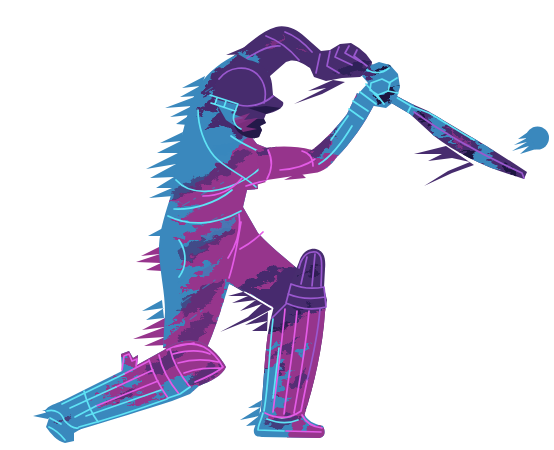
<!DOCTYPE html>
<html lang="en">
<head>
<meta charset="utf-8">
<title>Cricket batsman</title>
<style>
:root{--paper:#fff;--blue:#3a88bd;--indigo:#472c6e;--magenta:#96348c;--night:#1c1440;--cyan:#5fe3f5;--pink:#e35be6;--violet:#9a58cf}
html,body{margin:0;background:var(--paper);overflow:hidden}
svg{display:block;width:554px;height:450px}
.blue{fill:var(--blue)}.indigo{fill:var(--indigo)}.magenta{fill:var(--magenta)}.night{fill:var(--night)}
.line{fill:none;stroke-width:1.7;stroke-linecap:round;stroke-linejoin:round}
.cyan{stroke:var(--cyan)}.pink{stroke:var(--pink)}.violet{stroke:var(--violet)}
</style>
</head>
<body>
<svg viewBox="0 0 554 450" role="img" aria-label="Cricket batsman playing a drive, in blue, purple and magenta brush strokes">
<defs>
<filter id="brush" x="-20%" y="-20%" width="140%" height="140%">
<feTurbulence type="fractalNoise" baseFrequency=".09 .16" numOctaves="3" seed="7"/>
<feDisplacementMap in="SourceGraphic" scale="15" xChannelSelector="R" yChannelSelector="G"/>
</filter>
<path id="torso" d="M238 54C222 61 208 72 199 86C190 102 186 120 181 139C176 158 175 176 171 195C166 212 160 228 159 246C159 270 165 290 165 312L163 348L206 350C214 332 221 311 229 284C244 290 260 299 274 308L294 312L299 270C285 258 270 246 258 233L243 207L247 190L258 189L257 181L268 180L272 150L257 144L246 130L268 72Z"/>
<path id="front-arm" d="M256 150C272 146 292 145 312 150C324 141 337 127 347 114L357 93L374 105C365 123 350 144 337 157C330 166 324 172 314 173C296 176 278 178 260 181Z"/>
<path id="back-arm" d="M226 62C243 49 259 32 276 27C286 24 298 30 304 36L321 51L330 50L340 44L351 43L359 48L366 54L372 62L371 70L360 77L342 78L326 81L314 77L310 68C301 62 294 58 286 62L270 76L250 84Z"/>
<path id="helmet" d="M216 82C220 66 234 58 248 60C262 62 271 72 272 84L273 95L283 102C285 107 277 112 266 114L264 119L266 123L260 126L262 130L259 137C253 140 245 137 238 132L222 112C215 104 213 93 216 82Z"/>
<path id="glove" d="M362 76L369 66L379 62L390 65L398 74L400 87L396 100L386 108L374 106L366 101L358 94L368 83Z"/>
<path id="bat" d="M391 93L412 104L428 111C460 130 494 150 527 172L524 179L512 175C484 167 455 152 434 136L410 114L388 101Z"/>
<path id="front-pad" d="M299 262C302 252 309 248 316 249C324 251 326 258 325 269L324 288L327 300L325 312C323 346 314 386 304 416L260 420C264 388 264 350 270 322L274 306L286 302L290 284Z"/>
<path id="front-shoe" d="M260 412L254 429C253 435 256 437 262 437L318 438C325 438 326 432 323 426C314 424 307 421 303 412C290 421 273 421 260 412Z"/>
<path id="back-pad" d="M60 402L122 371L121 354L129 351L133 358L138 355L137 365L164 350C176 341 190 338 202 343C213 348 221 358 226 367C222 376 211 381 199 386L190 394L172 401C143 410 112 420 78 430Z"/>
<path id="back-shoe" d="M64 400C56 404 48 405 45 411L49 418L46 427C51 434 57 441 65 443L74 441L74 433L86 426Z"/>
<clipPath id="in-torso"><use href="#torso"/></clipPath>
<clipPath id="in-front-arm"><use href="#front-arm"/></clipPath>
<clipPath id="in-back-arm"><use href="#back-arm"/></clipPath>
<clipPath id="in-glove"><use href="#glove"/></clipPath>
<clipPath id="in-bat"><use href="#bat"/></clipPath>
<clipPath id="in-front-pad"><use href="#front-pad"/><use href="#front-shoe"/></clipPath>
<clipPath id="in-back-pad"><use href="#back-pad"/><use href="#back-shoe"/></clipPath>
</defs>

<g id="speed-streaks">
<path class="blue" d="M205 76L182 88L200 86L180 97L197 96L165 108L192 106L170 117L190 115L176 124L188 125ZM183 132L160 143L181 141L157 153L178 153L146 169L176 164L150 178L174 177L156 188L172 188L149 198L173 196ZM163 228L148 236L162 236ZM162 300L142 311L164 308L146 320L164 318ZM262 400L248 408L261 407L240 420L259 416L246 426L257 425ZM62 404L42 411L52 411L33 416L48 419Z"/>
<path class="magenta" d="M161 246L141 256L160 254L136 262L161 263L146 270L162 271ZM165 318L142 330L165 327L133 339L165 337L144 346L166 345ZM260 176L252 186L266 182ZM300 172L284 180L306 178Z"/>
<path class="indigo" d="M252 44L226 55L246 54ZM333 80L308 91L326 88L294 104L322 94L345 82ZM230 284L250 290L228 296L248 296L232 303L256 300L240 311L262 304L248 317L220 332L255 318L272 309ZM268 312L245 325L268 321L252 331L267 331ZM446 146L414 154L442 154L428 161L452 158L470 162L448 171L424 186L452 173L474 165Z"/>
</g>

<g id="back-arm-group">
<use href="#back-arm" class="indigo"/>
<g clip-path="url(#in-back-arm)"><g filter="url(#brush)">
<path class="blue" d="M214 74L246 52L262 58L240 90Z"/>
<path class="magenta" d="M262 48L284 36L276 46ZM296 46L312 54L300 52Z" opacity=".6"/>
<path class="night" d="M334 70L364 58L372 66L344 76Z" opacity=".5"/>
</g></g>
<path class="line violet" d="M247 58C259 51 269 45 280 46M266 36C277 40 288 47 299 60M285 32C296 36 304 43 312 52M320 54L316 73M330 51L327 66L339 73M339 47L335 57L352 65M349 46L345 53L361 62M357 50L354 56L367 66"/>
</g>

<g id="torso-group">
<use href="#torso" class="blue"/>
<g clip-path="url(#in-torso)"><g filter="url(#brush)">
<path class="indigo" d="M212 74L248 52L276 70L262 130L242 138L218 124L204 132L220 108L194 116L220 90L200 96Z"/>
<path class="magenta" d="M166 204L202 180L226 160L244 136L280 142L280 190L250 200L262 224L310 270L300 316L270 310L226 282L214 352L155 354L186 318L168 326L200 288L178 292L212 262L176 270L212 240L172 240L208 222L172 222L206 206Z"/>
<path class="indigo" d="M172 190L214 170L242 148L252 152L234 170L200 188L170 202ZM178 250L228 226L238 230L204 250L184 264ZM178 306L204 286L224 280L212 300L184 318ZM176 340L208 312L214 320L196 342Z" opacity=".65"/>
<path class="blue" d="M202 236L240 214L230 228L206 242ZM196 274L222 256L212 272ZM216 148L248 134L236 148L214 158Z" opacity=".8"/>
<path class="indigo" d="M236 288L270 268L302 266L304 320L272 310Z"/>
<path class="magenta" d="M250 290L282 274L268 290Z"/>
</g>
<path d="M182 206L224 182M186 215L228 194M190 232L226 213M178 283L214 259M184 301L218 278M172 333L204 309M212 117L230 104M205 92L230 76" stroke="#3a88bd" stroke-width="1.2" stroke-dasharray="9 4 3 6" opacity=".7"/>
</g>
<path class="line cyan" d="M198 110C198 126 204 144 214 156C224 168 242 174 256 187M176 180C190 196 216 193 236 184C250 178 262 168 270 156M174 209C192 210 215 204 232 190M168 216C188 226 214 226 241 211M179 240C187 252 187 266 179 277M231 136C239 142 248 146 258 151"/>
<path class="line pink" d="M239 214C241 228 237 244 228 258M241 222C238 240 235 260 229 278M240 249C249 244 257 238 263 232M203 196C219 196 232 190 242 178M246 186L266 180"/>
</g>

<g id="head">
<use href="#helmet" class="indigo"/>
<path class="blue" d="M214 99L238 105L231 113L244 118L232 121L241 130L226 120Z"/>
<path class="night" d="M234 126L251 119L264 119L266 123L260 126L262 130L259 137C252 140 244 137 238 132ZM248 108L266 106L281 108L266 114Z" opacity=".8"/>
<path class="magenta" d="M232 119L250 113L244 120L258 118L246 127L257 129L243 132Z" opacity=".75"/>
<path class="line violet" d="M219 79C229 66 247 65 257 74C265 82 267 93 264 103M239 105C251 108 264 104 273 96"/>
<path class="line cyan" d="M210 95L238 104L235 111L211 103M217 98L215 104M226 101L224 107M236 110C231 118 234 126 241 129"/>
</g>

<g id="front-arm-group">
<use href="#front-arm" class="magenta"/>
<g clip-path="url(#in-front-arm)"><g filter="url(#brush)">
<path class="blue" d="M312 160L334 142L326 138L350 104L358 86L384 104L350 156L326 172L338 152Z"/>
<path class="indigo" d="M310 148L326 136L340 126L328 146L314 162ZM250 150L276 146L262 156Z" opacity=".8"/>
</g></g>
<path class="line pink" d="M268 150C273 160 272 170 267 179M280 170C295 169 306 166 315 159M302 151C309 153 313 158 313 166"/>
<path class="line cyan" d="M319 164C331 157 343 141 352 126M331 140L348 116M349 109L363 119M353 101L368 111"/>
</g>

<g id="bat-group">
<use href="#bat" class="indigo"/>
<g clip-path="url(#in-bat)"><g filter="url(#brush)">
<path class="blue" d="M386 88L416 102L420 112L406 118L384 104ZM430 112L450 122L444 132L458 146L432 134ZM468 134L496 150L488 158L502 172L470 160L480 152Z"/>
<path class="magenta" d="M446 128L470 142L460 148Z" opacity=".7"/>
<path class="night" d="M412 108L430 122L426 126ZM456 150L476 154L470 162ZM502 164L520 172L508 176Z"/>
</g></g>
<path class="line cyan" d="M394 96L411 106L408 112M411 106L429 113C446 123 460 132 474 140"/>
<path class="line violet" d="M414 112C446 135 480 154 522 173L524 178"/>
</g>

<g id="gloves">
<use href="#glove" class="blue"/>
<g clip-path="url(#in-glove)"><g filter="url(#brush)">
<path class="night" d="M368 74L390 66L384 74ZM374 98L398 84L392 98L380 104Z"/>
<path class="indigo" d="M360 74L372 62L376 70L366 80Z"/>
</g></g>
<path class="line cyan" d="M367 70C375 74 383 73 389 68M371 83L382 79L390 83L388 91L378 95L370 90ZM389 83L397 78M388 91L398 93M377 95L384 104M360 92L376 104M366 84L379 99"/>
</g>

<g id="front-leg">
<use href="#front-pad" class="indigo"/>
<use href="#front-shoe" class="blue"/>
<g clip-path="url(#in-front-pad)"><g filter="url(#brush)">
<path class="magenta" d="M262 338L292 322L330 306L320 372L300 430L340 422L334 446L284 444L296 420L258 420L280 394L262 392L286 366L262 366Z"/>
<path class="blue" d="M256 376L286 358L276 376L296 370L274 396L290 398L264 420L250 424ZM264 348L282 338L270 354ZM296 352L312 340L302 358Z"/>
<path class="indigo" d="M270 356L300 336L292 354ZM288 386L310 366L300 390ZM262 424L292 412L302 420L280 428Z" opacity=".8"/>
<path class="night" d="M266 334L290 320L284 332ZM298 276L320 262L316 274ZM290 312L312 304L304 314Z" opacity=".6"/>
</g></g>
<path class="line violet" d="M299 268C302 255 309 251 316 252C323 254 322 264 321 286M307 257L301 284M315 254L312 286M291 284C303 289 314 289 324 287M288 294C300 299 314 299 325 297M286 303C299 309 314 310 326 307M291 284L286 303M324 287L326 307M272 318L286 304M320 309C318 333 313 357 307 381"/>
<path class="line pink" d="M285 309C282 343 277 379 273 412M297 311C294 345 288 380 284 414M309 311C306 345 300 380 294 413M307 381L301 411M265 413C277 419 290 419 301 411M302 415C306 423 314 427 322 428M286 431L321 432"/>
<path class="line cyan" d="M273 319C269 352 269 382 264 411M279 348L273 398M263 413C261 421 258 425 258 430L284 431M267 419C277 423 288 424 298 420"/>
</g>

<g id="back-leg">
<use href="#back-shoe" class="blue"/>
<use href="#back-pad" class="blue"/>
<g clip-path="url(#in-back-pad)"><g filter="url(#brush)">
<path class="magenta" d="M112 350L140 346L200 334L234 364L216 384L186 386L198 376L160 384L168 396L126 408L146 392L98 408L122 392L90 398L126 380L108 380L136 368Z"/>
<path class="indigo" d="M140 374L170 352L186 350L166 372ZM184 384L212 362L222 368L204 384ZM104 402L138 386L128 398ZM54 424L70 414L66 424Z" opacity=".75"/>
<path class="blue" d="M150 398L174 380L192 374L182 390ZM118 386L142 376L132 388Z"/>
</g></g>
<path class="line pink" d="M122 370L124 356L129 354L132 361L137 359L136 366M167 350C179 343 193 342 204 347C213 352 219 360 223 367C215 374 205 378 195 382M149 360C153 374 160 387 168 398M159 355C162 370 170 383 179 394M170 349C173 362 181 376 190 387M174 347L194 343M173 354C187 350 201 350 210 354M178 363C192 359 206 359 218 362M184 373C197 368 209 368 220 368M124 374L149 361M116 387L153 370M96 406L158 381"/>
<path class="line cyan" d="M62 404L124 374M84 391C87 403 92 414 98 422M70 408L116 387M75 417L96 406M79 427C109 419 137 410 167 399M86 416L161 390M47 411C55 409 62 413 64 420C68 425 74 429 78 428M50 418L61 424M49 427C56 430 61 435 65 440M168 398L180 394L190 387"/>
</g>

<g id="ball" class="blue">
<circle cx="537.5" cy="138" r="11.5"/>
<path d="M528 132L518 139L527 138L514 145L527 142L512 151L529 146L520 154L536 149Z"/>
</g>
</svg>
</body>
</html>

* * *

What you have to do: Scan the records for the word "body" and copy every line where it is found.

Answer below:
html,body{margin:0;background:var(--paper);overflow:hidden}
<body>
</body>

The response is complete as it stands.